One factoid that didn't make it into my column in Wednesday's newspaper on state subsidies to corporations, which focused on Delaware's $11.1 million incentive package to retain Incyte Corp., was the cost per job.
First, Delaware officials calculated the amount of state personal income tax the state would receive from a workforce of 560 from now until the end of 2018. That figure of $10,070,505 is the amount of the grant that Incyte received in exchange for creating 266 jobs.
To calculate what that works out per job, Delaware divided that dollar amount by 560 jobs, producing $17,983 per job. Why not the 266 jobs created, which would be $37,859? Because the deal calls for Incyte to have 560 employees in Delaware as of Dec. 31, 2018. If it does not, then there is a clawback provision that requires to company to pay back the state for every job under that level. That would be $17,983 per job.
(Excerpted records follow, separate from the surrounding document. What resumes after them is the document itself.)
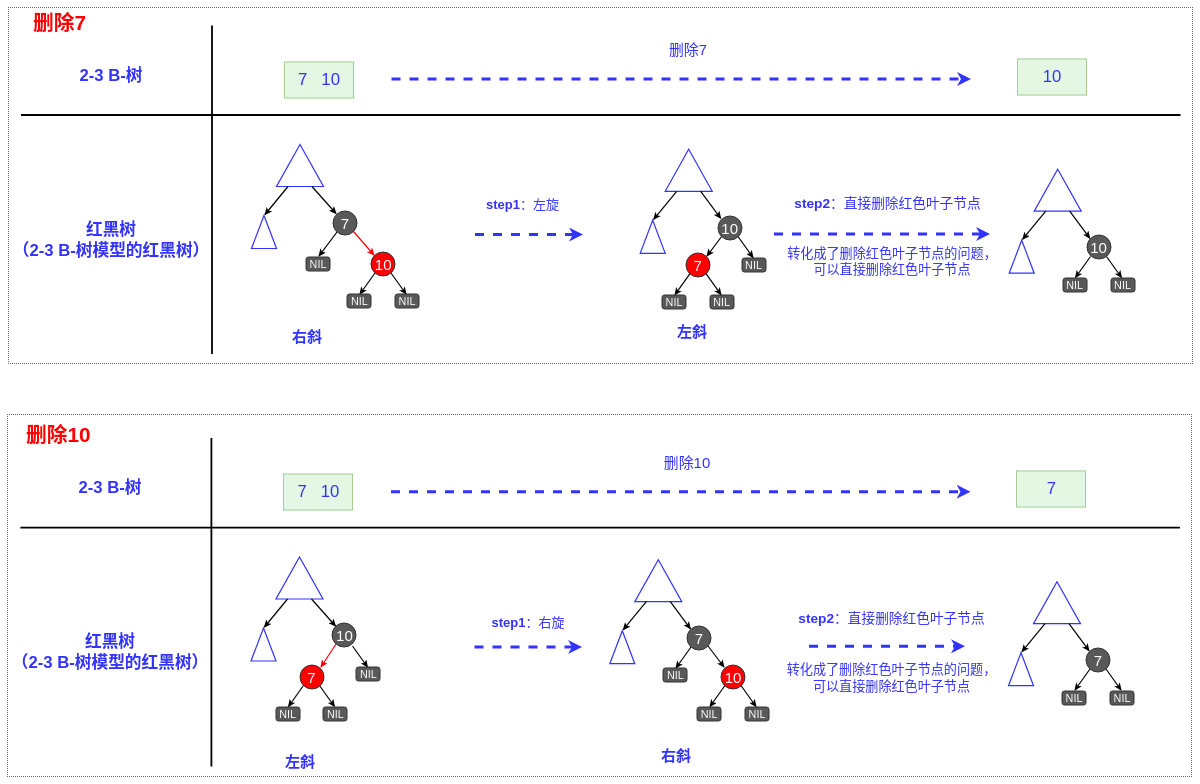
<!DOCTYPE html>
<html lang="zh-CN">
<head>
<meta charset="utf-8">
<title>红黑树删除</title>
<style>
:root{--blue:#3333ff;--red:#ff0000;--ink:#000;--node:#595959;--node-line:#333;--key-fill:#e3f7e3;--key-line:#a5cd93;--frame:#666}
*{box-sizing:border-box;margin:0;padding:0}
body{width:1200px;height:784px;overflow:hidden;background:#fff;color:var(--blue);font-family:"Liberation Sans","Noto Sans CJK SC",sans-serif}
main{position:relative;width:1200px;height:784px;display:grid;grid-template-rows:357px 363px;row-gap:50px;padding:7px 7px 7px 8px}
.panel{display:grid;grid-template-columns:204px 1fr;grid-template-rows:108px 1fr;border:1px dashed var(--frame);border-style:dotted}
.panel.second{margin-left:-1px;margin-right:1px;padding-top:5px}
.heading{display:flex;flex-direction:column;font-size:16.7px;font-weight:700;white-space:nowrap}
h2{height:30px;line-height:30px;font-size:20.7px;color:var(--red);padding-left:24px}
.second h2{padding-left:18px}
.heading h3{font-size:16.7px;line-height:24px;margin-top:26px;text-align:center}
.heading.tree{align-items:center;padding-top:103px;line-height:21px;grid-row:2}
.drawing{position:absolute;left:0;top:0}
.edge{stroke:var(--ink);stroke-width:1.2;fill:none;marker-end:url(#tip)}
.edge.red{stroke:var(--red);marker-end:url(#tip-red)}
.subtree{fill:#fff;stroke:var(--blue);stroke-width:1.2}
.axis{stroke:var(--ink);stroke-width:1.8}
.flow{stroke:var(--blue);stroke-width:3;stroke-dasharray:9 9;marker-end:url(#tip-flow)}
.at{position:absolute;transform:translate(-50%,-50%);white-space:nowrap;text-align:center}
.keys{width:70px;height:37px;display:flex;align-items:center;justify-content:center;gap:14px;font-size:16.7px;background:var(--key-fill);border:1px solid var(--key-line)}
.node{width:25px;height:25px;border-radius:50%;border:1px solid var(--node-line);background:var(--node);color:#fff;font-size:15px;line-height:23px}
.node.red{background:var(--red)}
.nil{width:25px;height:15px;border-radius:3px;border:1px solid var(--node-line);background:var(--node);color:#fff;font-size:10.8px;line-height:13px}
.action{font-size:14.9px;line-height:20px}
.step{font-size:13px;line-height:18px}
.step.wide{font-size:13.7px}
.note{font-size:13.1px;line-height:16.6px}
.lean{font-size:15px;line-height:20px;font-weight:700}
</style>
</head>
<body>
<main>
<section class="panel">
  <div class="heading"><h2>删除7</h2><h3>2-3 B-树</h3></div>
  <div class="heading tree"><span>红黑树</span><span>（2-3 B-树模型的红黑树）</span></div>
</section>
<section class="panel second">
  <div class="heading"><h2>删除10</h2><h3>2-3 B-树</h3></div>
  <div class="heading tree"><span>红黑树</span><span>（2-3 B-树模型的红黑树）</span></div>
</section>

<svg class="drawing" width="1200" height="784" viewBox="0 0 1200 784" aria-hidden="true">
  <defs>
    <marker id="tip" markerUnits="userSpaceOnUse" markerWidth="8" markerHeight="7" refX="7" refY="3.5" orient="auto"><path d="M0 0L8 3.5L0 7L2 3.5z"/></marker>
    <marker id="tip-red" markerUnits="userSpaceOnUse" markerWidth="8" markerHeight="7" refX="7" refY="3.5" orient="auto"><path d="M0 0L8 3.5L0 7L2 3.5z" fill="#ff0000"/></marker>
    <marker id="tip-flow" markerUnits="userSpaceOnUse" markerWidth="14" markerHeight="14" refX="4" refY="7" orient="auto"><path d="M0 0L14 7L0 14L4 7z" fill="#3333ff"/></marker>
    <g id="crown">
      <polygon class="subtree" points="0,0 23.5,42 -23.5,42"/>
      <polygon class="subtree" points="-36,71 -23.5,104 -48.5,104"/>
      <line class="edge" x1="-12" y1="42" x2="-35" y2="70"/>
    </g>
    <line id="leg-left" class="edge" x1="-8" y1="9" x2="-23" y2="30"/>
    <line id="leg-right" class="edge" x1="8" y1="9" x2="23" y2="30"/>
    <g id="legs"><use href="#leg-left"/><use href="#leg-right"/></g>
    <line id="arm-wide" class="edge" x1="12" y1="42" x2="36" y2="69"/>
    <line id="arm" class="edge" x1="12" y1="42" x2="32" y2="69"/>
    <g id="axes">
      <line class="axis" x1="212" y1="25.5" x2="212" y2="354"/>
      <line class="axis" x1="21" y1="115" x2="1180.5" y2="115"/>
    </g>
  </defs>

  <use href="#axes"/>
  <use href="#axes" x="-0.6" y="412.6"/>

  <g id="delete-7">
    <line class="flow" x1="391.5" y1="79" x2="961" y2="79"/>
    <line class="flow" x1="475" y1="234.5" x2="573" y2="234.5"/>
    <line class="flow" x1="774" y1="234" x2="980" y2="234"/>
    <use href="#crown" x="300" y="144.5"/>
    <use href="#arm-wide" x="300" y="144.5"/>
    <line class="edge" x1="337" y1="232" x2="319" y2="256"/>
    <line class="edge red" x1="353" y1="231" x2="374" y2="255"/>
    <use href="#legs" x="383" y="264"/>
    <use href="#crown" x="688.7" y="149.3"/>
    <use href="#arm" x="688.7" y="149.3"/>
    <line class="edge" x1="722" y1="236" x2="707" y2="256"/>
    <use href="#leg-right" x="730" y="227.5"/>
    <use href="#legs" x="698" y="264.7"/>
    <use href="#crown" x="1057.7" y="169.2"/>
    <use href="#arm" x="1057.7" y="169.2"/>
    <use href="#legs" x="1098.5" y="247.5"/>
  </g>

  <g id="delete-10">
    <line class="flow" x1="391" y1="491.7" x2="960.5" y2="491.7"/>
    <line class="flow" x1="474.5" y1="647" x2="572" y2="647"/>
    <line class="flow" x1="809" y1="646.3" x2="955" y2="646.3"/>
    <use href="#crown" x="299.5" y="557"/>
    <use href="#arm-wide" x="299.5" y="557"/>
    <line class="edge red" x1="336" y1="644" x2="321" y2="667"/>
    <use href="#leg-right" x="344.5" y="637"/>
    <use href="#legs" x="311.5" y="676.5"/>
    <use href="#crown" x="658.3" y="559.7"/>
    <use href="#arm" x="658.3" y="559.7"/>
    <use href="#leg-left" x="699" y="638"/>
    <line class="edge" x1="708" y1="646" x2="724" y2="667"/>
    <use href="#legs" x="733" y="676.5"/>
    <use href="#crown" x="1057" y="581.7"/>
    <use href="#arm" x="1057" y="581.7"/>
    <use href="#legs" x="1098" y="660"/>
  </g>
</svg>

<!-- 删除7 -->
<div class="at keys" style="left:319px;top:79.5px"><span>7</span><span>10</span></div>
<div class="at action" style="left:688px;top:50px">删除7</div>
<div class="at keys" style="left:1052px;top:76.5px">10</div>

<div class="at node" style="left:345px;top:222.7px">7</div>
<div class="at nil" style="left:318px;top:263.5px">NIL</div>
<div class="at node red" style="left:383.2px;top:264px">10</div>
<div class="at nil" style="left:359.3px;top:301.3px">NIL</div>
<div class="at nil" style="left:407px;top:301.3px">NIL</div>
<div class="at lean" style="left:307px;top:336.5px">右斜</div>

<div class="at step" style="left:522.5px;top:204.5px"><b>step1</b>：左旋</div>

<div class="at node" style="left:729.7px;top:227.6px">10</div>
<div class="at nil" style="left:753.5px;top:265px">NIL</div>
<div class="at node red" style="left:697.7px;top:264.7px">7</div>
<div class="at nil" style="left:674px;top:302px">NIL</div>
<div class="at nil" style="left:721.6px;top:302px">NIL</div>
<div class="at lean" style="left:692px;top:332px">左斜</div>

<div class="at step wide" style="left:887.5px;top:204px"><b>step2</b>：直接删除红色叶子节点</div>
<div class="at note" style="left:892px;top:262.7px">转化成了删除红色叶子节点的问题，<br>可以直接删除红色叶子节点</div>

<div class="at node" style="left:1098.5px;top:247.4px">10</div>
<div class="at nil" style="left:1074.7px;top:285px">NIL</div>
<div class="at nil" style="left:1122.5px;top:285px">NIL</div>

<!-- 删除10 -->
<div class="at keys" style="left:318.3px;top:491.7px"><span>7</span><span>10</span></div>
<div class="at action" style="left:687px;top:463px">删除10</div>
<div class="at keys" style="left:1051.3px;top:488.7px">7</div>

<div class="at node" style="left:344.4px;top:635.2px">10</div>
<div class="at nil" style="left:368.3px;top:674.3px">NIL</div>
<div class="at node red" style="left:311.5px;top:676.5px">7</div>
<div class="at nil" style="left:287.6px;top:713.8px">NIL</div>
<div class="at nil" style="left:335.4px;top:713.8px">NIL</div>
<div class="at lean" style="left:300px;top:761.5px">左斜</div>

<div class="at step" style="left:528px;top:622.5px"><b>step1</b>：右旋</div>

<div class="at node" style="left:699px;top:638px">7</div>
<div class="at nil" style="left:675.3px;top:675.3px">NIL</div>
<div class="at node red" style="left:733px;top:676.5px">10</div>
<div class="at nil" style="left:709.2px;top:713.8px">NIL</div>
<div class="at nil" style="left:757px;top:713.8px">NIL</div>
<div class="at lean" style="left:676px;top:755.5px">右斜</div>

<div class="at step wide" style="left:891.5px;top:619px"><b>step2</b>：直接删除红色叶子节点</div>
<div class="at note" style="left:891.5px;top:679.3px">转化成了删除红色叶子节点的问题，<br>可以直接删除红色叶子节点</div>

<div class="at node" style="left:1098px;top:660px">7</div>
<div class="at nil" style="left:1074px;top:697.5px">NIL</div>
<div class="at nil" style="left:1122px;top:697.5px">NIL</div>
</main>
</body>
</html>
Also, a clarification: I cited figures on other Delaware deals from an interactive database on the New York Times website. However, Delaware Economic Development Office director Alan Levin points out that the state provided Fisker Automotive Inc. with grants and loans totalling $21.5 million, not $30.5 million as appears in the New York Times database.